What you are asked to do: Your task is to copy the data exactly while leaving out every picture.

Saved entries

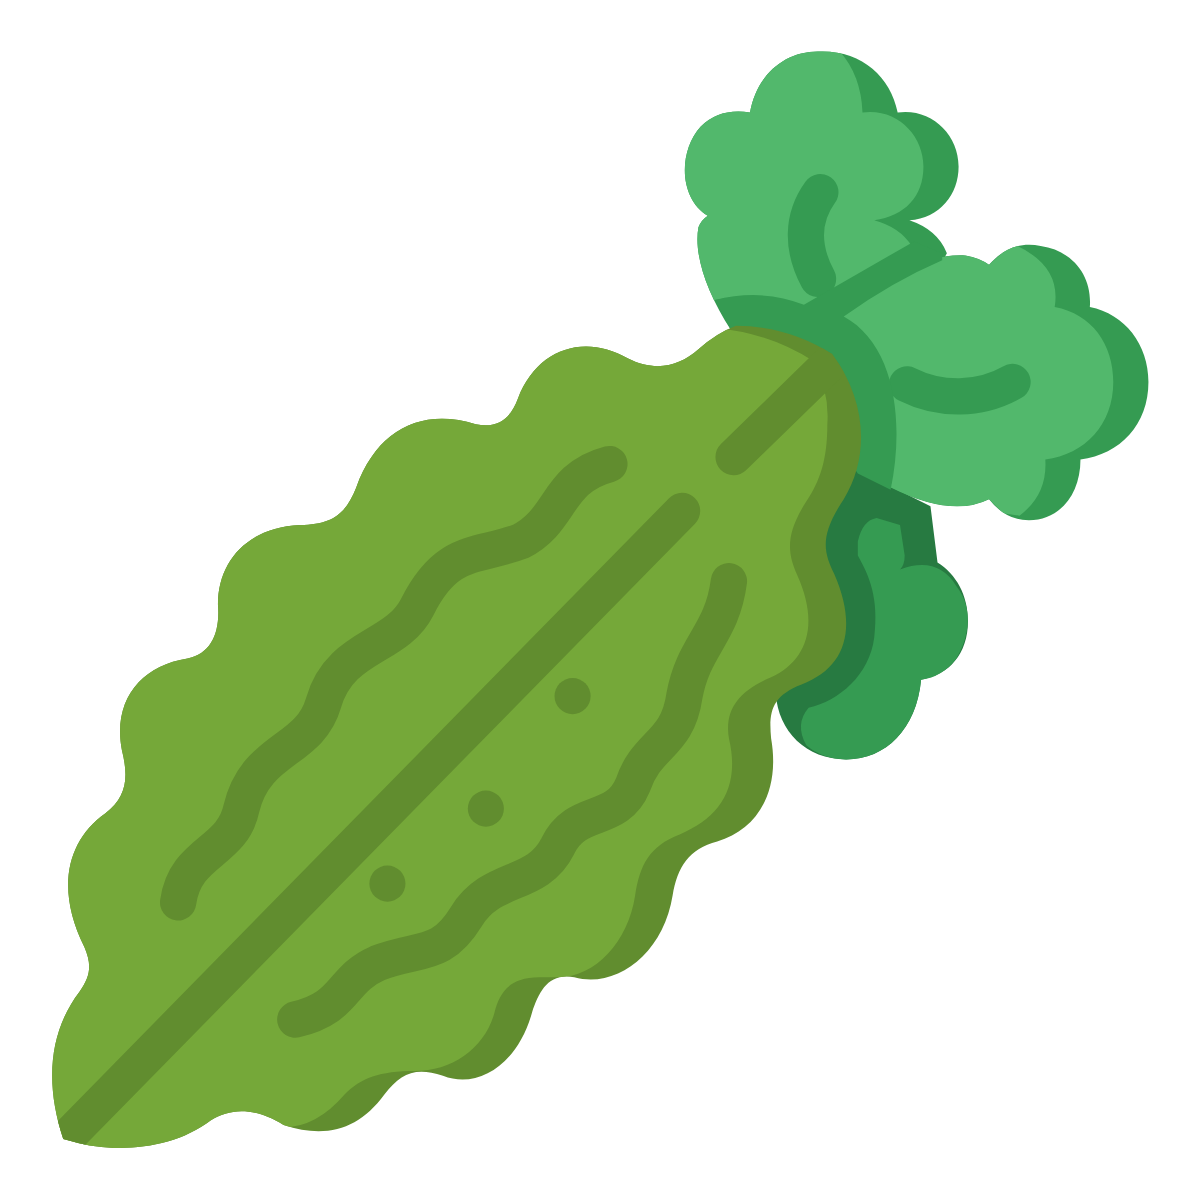
<!DOCTYPE html>
<html lang="en">
<head>
<meta charset="utf-8">
<title>Bitter melon icon</title>
<style>
  :root {
    --paper: #ffffff;
    --melon: #75a839;
    --melon-shade: #618d2f;
    --leaf: #52b86c;
    --leaf-shade: #359b52;
    --leaf-deep: #277a41;
  }
  html, body { margin: 0; background: var(--paper); overflow: hidden; }
  .canvas { display: block; width: 1200px; height: 1200px; }
  .melon { fill: var(--melon); }
  .melon-shade { fill: var(--melon-shade); }
  .leaf { fill: var(--leaf); }
  .leaf-shade { fill: var(--leaf-shade); }
  .leaf-deep { fill: var(--leaf-deep); }
  .line { fill: none; stroke-width: 15.5; stroke-linecap: round; stroke-linejoin: round; }
  .line--melon { stroke: var(--melon-shade); }
  .line--leaf { stroke: var(--leaf-shade); }
</style>
</head>
<body>
<svg class="canvas" viewBox="0 0 512 512" role="img" aria-label="Bitter melon with three leaves">
  <defs>
    <path id="melon-outline" d="M27 486 C19 462 21 440 34 423 C39 416 39 411 36 404 C24 380 28 359 45 347 C54 340 55 332 52 320 C48 299 60 284 80 281 C90 279 94 270 93 258 C93 239 106 225 128 224 C143 224 148 218 152 208 C161 183 180 174 203 181 C213 183 218 178 221 170 C229 149 249 142 268 153 C280 159 290 156 298 149 Q306 142 314 139 Q336 139 355 151 C370 171 371 195 360 213 C350 228 351 235 356 245 C366 268 361 285 342 292 C329 297 328 304 329 315 C333 338 323 354 306 359 C294 362 289 370 287 382 C283 407 263 422 245 417 C234 415 230 423 227 432 C221 454 204 465 189 459 C177 455 171 458 164 467 C153 482 139 486 121 480 C108 472 98 473 90 478 C73 491 48 492 31 487 Z"/>
    <clipPath id="melon-clip"><use href="#melon-outline"/></clipPath>
    <path id="upper-leaf-outline" d="M312 141 C301 124 296 108 298 97 Q299 94 302 92 C290 85 289 65 299 54 Q307 46 320 48 C323 31 336 21 351 22 C368 22 380 33 383 48 C397 46 409 57 409 71 C409 83 401 93 388 94 Q400 98 404 108 L402 112 L350 140 Z"/>
    <clipPath id="upper-leaf-clip"><use href="#upper-leaf-outline"/></clipPath>
    <path id="right-leaf-outline" d="M350 137 C374 119 394 108 412 109 Q418 110 422 113 C428 106 436 103 444 105 C458 107 466 118 465 131 C480 134 490 147 490 163 C490 181 478 194 461 196 C461 211 452 222 439 222 Q429 222 422 213 Q406 221 380 208 L350 190 Z"/>
    <clipPath id="right-leaf-clip"><use href="#right-leaf-outline"/></clipPath>
  </defs>

  <g id="lower-leaf">
    <path class="leaf-deep" d="M365 200 L397 216 L400 240 C408 245 413 254 413 265 C413 279 405 288 393 290 C391 311 378 324 361 324 C344 324 332 312 331 296 L345 240 Z"/>
    <path class="leaf-shade" d="M366 231 Q368 222 374 221 L384 224 L386 237 Q386 241 384 243 Q400 237 408 250 C416 260 413 273 408 281 Q402 289 393 290 C391 311 378 324 361 324 Q351 324 344 318 Q339 309 345 302 C358 299 371 288 373 272 C375 255 371 246 366 237 Z"/>
  </g>

  <g id="upper-leaf">
    <use href="#upper-leaf-outline" class="leaf-shade"/>
    <path class="leaf" clip-path="url(#upper-leaf-clip)" d="M280 10 H341 Q367 21 368 48 C383 46 394 58 394 71 C394 84 386 92 373 94 Q384 97 389 105 L345 131 Q325 124 305 128 H280 Z"/>
    <path class="line line--leaf" d="M350 82 C342 93 342 106 349 119"/>
  </g>

  <g id="right-leaf">
    <use href="#right-leaf-outline" class="leaf-shade"/>
    <path class="leaf" clip-path="url(#right-leaf-clip)" d="M355 137 C374 119 394 108 412 109 Q418 110 422 113 L432 104 Q453 113 450 131 C466 134 475 147 475 163 C475 181 463 194 446 196 Q447 211 435 220 L428 219 L422 213 Q406 221 380 208 C384 184 381 157 363 142 Z"/>
    <path class="line line--leaf" d="M387 164 C401 171 418 171 432 163"/>
  </g>

  <path id="leaf-stem" class="leaf-shade" d="M305 128 Q325 123 343 130 L390 103 L402 108 L402 111 Q381 120 360 135 C382 147 386 180 380 209 L366 202 L330 150 L312 141 Z"/>

  <g id="melon">
    <use href="#melon-outline" class="melon-shade"/>
    <path class="melon" clip-path="url(#melon-clip)" d="M0 512 V120 H306 V140 Q328 142 347 154 Q354 167 353 181 C353 196 350 205 344 214 C335 228 336 236 340 245 C350 267 344 282 329 289 C315 295 309 303 311 315 C316 336 307 349 290 356 C277 361 273 369 271 382 C268 402 254 417 238 417 L230 417 C217 417 213 424 211 432 C207 447 193 457 177 457 C162 457 154 460 147 467 Q135 481 121 481 V512 Z"/>
    <g id="ridges" class="line line--melon" clip-path="url(#melon-clip)">
      <path d="M26 488 L291 218"/>
      <path d="M313 195 L353 156"/>
      <path d="M76 385 C79 363 99 364 103 345 C109 319 132 321 138 300 C145 275 169 277 178 259 C191 233 204 238 222 231 C240 222 237 204 260 198"/>
      <path d="M126 435 C148 430 145 418 161 411 C179 404 188 409 199 391 C210 373 229 379 238 361 C246 344 263 352 270 335 C276 317 289 318 292 297 C296 275 308 271 311 248"/>
    </g>
    <g id="bumps" class="melon-shade">
      <circle cx="244.300" cy="297" r="7.700"/>
      <circle cx="207.300" cy="345" r="7.700"/>
      <circle cx="165.300" cy="377" r="7.700"/>
    </g>
  </g>
</svg>
</body>
</html>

Answer for this exercise:
<!DOCTYPE html>
<html lang="en">
<head>
<meta charset="utf-8">
<title>Bitter melon icon</title>
<style>
  :root {
    --paper: #ffffff;
    --melon: #75a839;
    --melon-shade: #618d2f;
    --leaf: #52b86c;
    --leaf-shade: #359b52;
    --leaf-deep: #277a41;
  }
  html, body { margin: 0; background: var(--paper); overflow: hidden; }
  .canvas { display: block; width: 1200px; height: 1200px; }
  .melon { fill: var(--melon); }
  .melon-shade { fill: var(--melon-shade); }
  .leaf { fill: var(--leaf); }
  .leaf-shade { fill: var(--leaf-shade); }
  .leaf-deep { fill: var(--leaf-deep); }
  .line { fill: none; stroke-width: 15.5; stroke-linecap: round; stroke-linejoin: round; }
  .line--melon { stroke: var(--melon-shade); }
  .line--leaf { stroke: var(--leaf-shade); }
</style>
</head>
<body>
<svg class="canvas" viewBox="0 0 512 512" role="img" aria-label="Bitter melon with three leaves">
  <defs>
    <path id="melon-outline" d="M27 486 C19 462 21 440 34 423 C39 416 39 411 36 404 C24 380 28 359 45 347 C54 340 55 332 52 320 C48 299 60 284 80 281 C90 279 94 270 93 258 C93 239 106 225 128 224 C143 224 148 218 152 208 C161 183 180 174 203 181 C213 183 218 178 221 170 C229 149 249 142 268 153 C280 159 290 156 298 149 Q306 142 314 139 Q336 139 355 151 C370 171 371 195 360 213 C350 228 351 235 356 245 C366 268 361 285 342 292 C329 297 328 304 329 315 C333 338 323 354 306 359 C294 362 289 370 287 382 C283 407 263 422 245 417 C234 415 230 423 227 432 C221 454 204 465 189 459 C177 455 171 458 164 467 C153 482 139 486 121 480 C108 472 98 473 90 478 C73 491 48 492 31 487 Z"/>
    <clipPath id="melon-clip"><use href="#melon-outline"/></clipPath>
    <path id="upper-leaf-outline" d="M312 141 C301 124 296 108 298 97 Q299 94 302 92 C290 85 289 65 299 54 Q307 46 320 48 C323 31 336 21 351 22 C368 22 380 33 383 48 C397 46 409 57 409 71 C409 83 401 93 388 94 Q400 98 404 108 L402 112 L350 140 Z"/>
    <clipPath id="upper-leaf-clip"><use href="#upper-leaf-outline"/></clipPath>
    <path id="right-leaf-outline" d="M350 137 C374 119 394 108 412 109 Q418 110 422 113 C428 106 436 103 444 105 C458 107 466 118 465 131 C480 134 490 147 490 163 C490 181 478 194 461 196 C461 211 452 222 439 222 Q429 222 422 213 Q406 221 380 208 L350 190 Z"/>
    <clipPath id="right-leaf-clip"><use href="#right-leaf-outline"/></clipPath>
  </defs>

  <g id="lower-leaf">
    <path class="leaf-deep" d="M365 200 L397 216 L400 240 C408 245 413 254 413 265 C413 279 405 288 393 290 C391 311 378 324 361 324 C344 324 332 312 331 296 L345 240 Z"/>
    <path class="leaf-shade" d="M366 231 Q368 222 374 221 L384 224 L386 237 Q386 241 384 243 Q400 237 408 250 C416 260 413 273 408 281 Q402 289 393 290 C391 311 378 324 361 324 Q351 324 344 318 Q339 309 345 302 C358 299 371 288 373 272 C375 255 371 246 366 237 Z"/>
  </g>

  <g id="upper-leaf">
    <use href="#upper-leaf-outline" class="leaf-shade"/>
    <path class="leaf" clip-path="url(#upper-leaf-clip)" d="M280 10 H341 Q367 21 368 48 C383 46 394 58 394 71 C394 84 386 92 373 94 Q384 97 389 105 L345 131 Q325 124 305 128 H280 Z"/>
    <path class="line line--leaf" d="M350 82 C342 93 342 106 349 119"/>
  </g>

  <g id="right-leaf">
    <use href="#right-leaf-outline" class="leaf-shade"/>
    <path class="leaf" clip-path="url(#right-leaf-clip)" d="M355 137 C374 119 394 108 412 109 Q418 110 422 113 L432 104 Q453 113 450 131 C466 134 475 147 475 163 C475 181 463 194 446 196 Q447 211 435 220 L428 219 L422 213 Q406 221 380 208 C384 184 381 157 363 142 Z"/>
    <path class="line line--leaf" d="M387 164 C401 171 418 171 432 163"/>
  </g>

  <path id="leaf-stem" class="leaf-shade" d="M305 128 Q325 123 343 130 L390 103 L402 108 L402 111 Q381 120 360 135 C382 147 386 180 380 209 L366 202 L330 150 L312 141 Z"/>

  <g id="melon">
    <use href="#melon-outline" class="melon-shade"/>
    <path class="melon" clip-path="url(#melon-clip)" d="M0 512 V120 H306 V140 Q328 142 347 154 Q354 167 353 181 C353 196 350 205 344 214 C335 228 336 236 340 245 C350 267 344 282 329 289 C315 295 309 303 311 315 C316 336 307 349 290 356 C277 361 273 369 271 382 C268 402 254 417 238 417 L230 417 C217 417 213 424 211 432 C207 447 193 457 177 457 C162 457 154 460 147 467 Q135 481 121 481 V512 Z"/>
    <g id="ridges" class="line line--melon" clip-path="url(#melon-clip)">
      <path d="M26 488 L291 218"/>
      <path d="M313 195 L353 156"/>
      <path d="M76 385 C79 363 99 364 103 345 C109 319 132 321 138 300 C145 275 169 277 178 259 C191 233 204 238 222 231 C240 222 237 204 260 198"/>
      <path d="M126 435 C148 430 145 418 161 411 C179 404 188 409 199 391 C210 373 229 379 238 361 C246 344 263 352 270 335 C276 317 289 318 292 297 C296 275 308 271 311 248"/>
    </g>
    <g id="bumps" class="melon-shade">
      <circle cx="244.300" cy="297" r="7.700"/>
      <circle cx="207.300" cy="345" r="7.700"/>
      <circle cx="165.300" cy="377" r="7.700"/>
    </g>
  </g>
</svg>
</body>
</html>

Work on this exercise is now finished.